It is also worth noting that this change comes hand in hand with a cynical move to reduce the budget and capacity of the ONS (Office of National Statistics) which has a very important role in the independent analysis of public health data! http://www.theguardian.com/society/2013/jul/10/public-health-statistics-publish-cuts-cameron
So although it would be nice to think that the move to make care data accessible for research was motivated by the desire for scientific progress, the evidence suggests otherwise.
And if you go to the page which tells you what approvals you need to get that personal confidential data you'll find...
"What approvals do I need if I want to apply for personal confidential data?
f you wish to apply for personal confidential data you will need one of the following:
The consent of the individuals to whom the data relates. In this case you will need to provide evidence of the consent of the individuals concerned, i.e. the consent form and consent information literature. These will be reviewed by the HSCIC to ensure they are appropriate and, where necessary, approval will be sought from the Data Access Advisory Group (DAAG).
Approval under Regulation 5 of the Health Service (Control of Patient Information) Regulations 2002 (anecdotally known as 'section 251 support'). In this case you will need to provide evidence of approval under section 251, i.e. a letter from the Health Research Authority Confidentiality Advisory Group (HRA CAG).Or,
The appropriate statutory regulation covering your organisation for the work required. In this case you will need to provide evidence of the statutory regulation concerned. This will be reviewed by the HSCIC to ensure it is appropriate.
Note: one exception to this is when bespoke data linkage is requested by a clinical care team in order to carry out audit or research projects in their service. In these cases, evidence will need to be provided as part of the application, such as a letter from HRA or the clinical lead."
Some time, perhaps in a future post (!), I'm eager to hear Cory's advice on the dilemma over research use of "anonymous" health records. I couldn't discern his bottom line from this post (it may be a work in progress).
Here are a couple stark options (but I know I'm missing the clever in between compromises).
Option #1. Disallow research use of health records even in anonymous form. Cory argues that the technology for making the records anonymous is flawed. We could simply say, "research and knowledge cannot move forward in this direction, however valuable, because of the confidentiality concerns." This option seems contrary to Cory's usual view of things.

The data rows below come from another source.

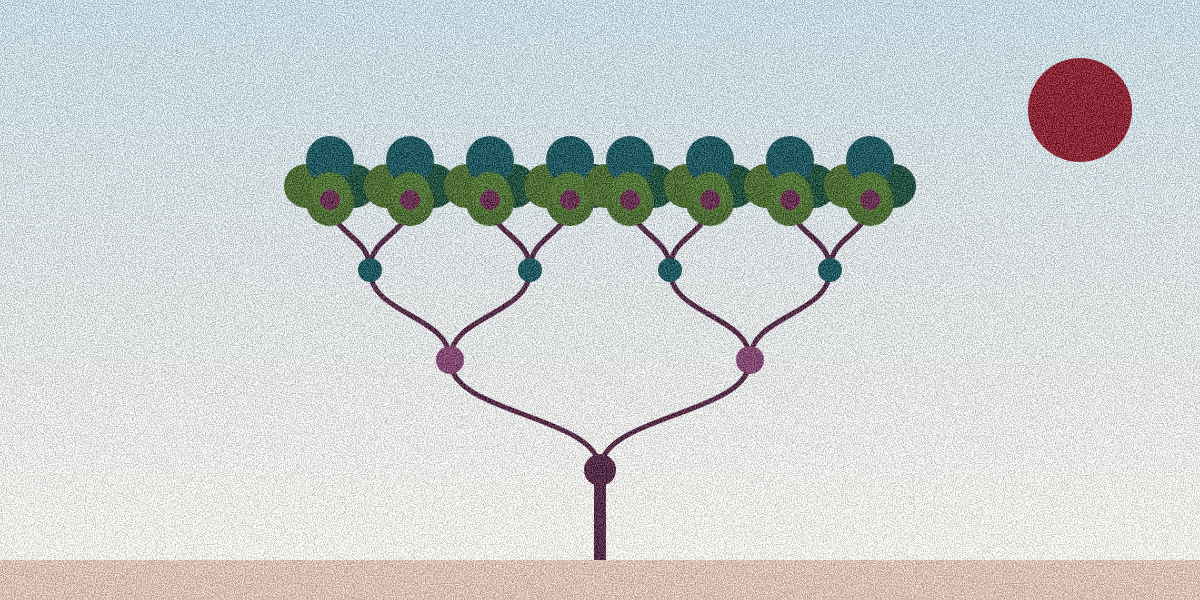
<!DOCTYPE html>
<html lang="en">
<head>
<meta charset="utf-8">
<title>Branching tree under a red sun</title>
<style>
:root {
  --sky-top: #c3d6df;
  --sky-middle: #dbdfe0;
  --sky-bottom: #f2efea;
  --ground: #d7c0b1;
  --sun: #8a2737;
  --plum: #542d48;
  --mauve: #824a70;
  --teal: #22575f;
  --leaf-dark: #23503f;
  --leaf: #4c6b35;
  --leaf-light: #52733a;
  --berry: #653252;
}
html, body { margin: 0; overflow: hidden; background: var(--sky-bottom); }
.scene { display: block; width: 1200px; height: 600px; }
.sky-top { stop-color: var(--sky-top); }
.sky-middle { stop-color: var(--sky-middle); }
.sky-bottom { stop-color: var(--sky-bottom); }
.ground { fill: var(--ground); }
.sun { fill: var(--sun); }
.trunk, .root-node { fill: var(--plum); }
.branches { fill: none; stroke: var(--plum); stroke-width: 5; }
.fork-node { fill: var(--mauve); }
.twig-node, .leaf-top { fill: var(--teal); }
.leaf-right { fill: var(--leaf-dark); }
.leaf { fill: var(--leaf); }
.leaf-centre { fill: var(--leaf-light); }
.berry { fill: var(--berry); }
</style>
</head>
<body>
<svg class="scene" viewBox="0 0 1200 600" role="img" aria-label="A symmetrical branching tree with round leaves beneath a red sun">
  <defs>
    <linearGradient id="sky" x1="0" y1="0" x2="0" y2="1">
      <stop class="sky-top" offset="0"/>
      <stop class="sky-middle" offset=".5"/>
      <stop class="sky-bottom" offset="1"/>
    </linearGradient>
    <filter id="grain" filterUnits="userSpaceOnUse" x="0" y="0" width="1200" height="600" color-interpolation-filters="sRGB">
      <feTurbulence type="fractalNoise" baseFrequency=".9" numOctaves="3" seed="4"/>
      <feColorMatrix values="2 0 0 0 -.5  2 0 0 0 -.5  2 0 0 0 -.5  0 0 0 0 1" result="noise"/>
      <feComposite in="SourceGraphic" in2="noise" operator="arithmetic" k1="0" k2="1" k3=".34" k4="-.17"/>
    </filter>
    <g id="foliage">
      <circle class="leaf-right" cx="24" cy="186" r="22"/>
      <circle class="leaf" cx="-24" cy="186" r="22"/>
      <circle class="leaf" cy="202" r="24"/>
      <circle class="leaf-top" cy="160" r="24"/>
      <circle class="leaf-centre" cy="192" r="20"/>
      <circle class="berry" cy="200" r="10"/>
    </g>
    <path id="twigs" d="M0 270C0 235-40 235-40 200M0 270C0 235 40 235 40 200"/>
    <path id="forks" d="M0 360C0 315-80 315-80 270M0 360C0 315 80 315 80 270"/>
  </defs>

  <g filter="url(#grain)">
    <rect width="1200" height="600" fill="url(#sky)"/>
    <rect class="ground" y="560" width="1200" height="40"/>
    <circle class="sun" cx="1080" cy="110" r="52"/>

    <rect class="trunk" x="594" y="470" width="12" height="90"/>
    <g class="branches">
      <path d="M600 470C600 415 450 415 450 360M600 470C600 415 750 415 750 360"/>
      <use href="#forks" x="450"/>
      <use href="#forks" x="750"/>
      <use href="#twigs" x="370"/>
      <use href="#twigs" x="530"/>
      <use href="#twigs" x="670"/>
      <use href="#twigs" x="830"/>
    </g>

    <circle class="root-node" cx="600" cy="470" r="16"/>
    <circle class="fork-node" cx="450" cy="360" r="14"/>
    <circle class="fork-node" cx="750" cy="360" r="14"/>
    <circle class="twig-node" cx="370" cy="270" r="12"/>
    <circle class="twig-node" cx="530" cy="270" r="12"/>
    <circle class="twig-node" cx="670" cy="270" r="12"/>
    <circle class="twig-node" cx="830" cy="270" r="12"/>

    <use href="#foliage" x="330"/>
    <use href="#foliage" x="410"/>
    <use href="#foliage" x="490"/>
    <use href="#foliage" x="570"/>
    <use href="#foliage" x="630"/>
    <use href="#foliage" x="710"/>
    <use href="#foliage" x="790"/>
    <use href="#foliage" x="870"/>
  </g>
</svg>
</body>
</html>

Option #2. Improve the technology for making records anonymous and then move forward with allowing research access. In a sense, research with successfully anonymous records is similar in spirit to research with aggregated data, which nobody doubts is a good thing. I could not tell if Cory really is optimistic that, with more elbow grease, a good system for anonymyzing data is possible.
Does this include Scotland? Although we are ( for the moment ) part of the UK the info I found on this refers to NHS England.
No this is only relevant to England! NHS Scotland and NHS Wales are separate entities with different legislation.
Another option would be for the records to never leave NHS. Companies that want to do research with the medical dataset would submit their queries to NHS who would return the results. This wouldn't be nearly as convenient as having the dataset onsite to tinker with but would allow for a much great protection of personal information without removing the great opportunity that comes from such a rich dataset existing.
Here in the States we're watching the episodes in Downton Abbey where the modern managerial class shows up and starts bossing the aristocrats around. I guess Julian Fellows' apologia for the ancien regime is redundant with the NHS making his point like that.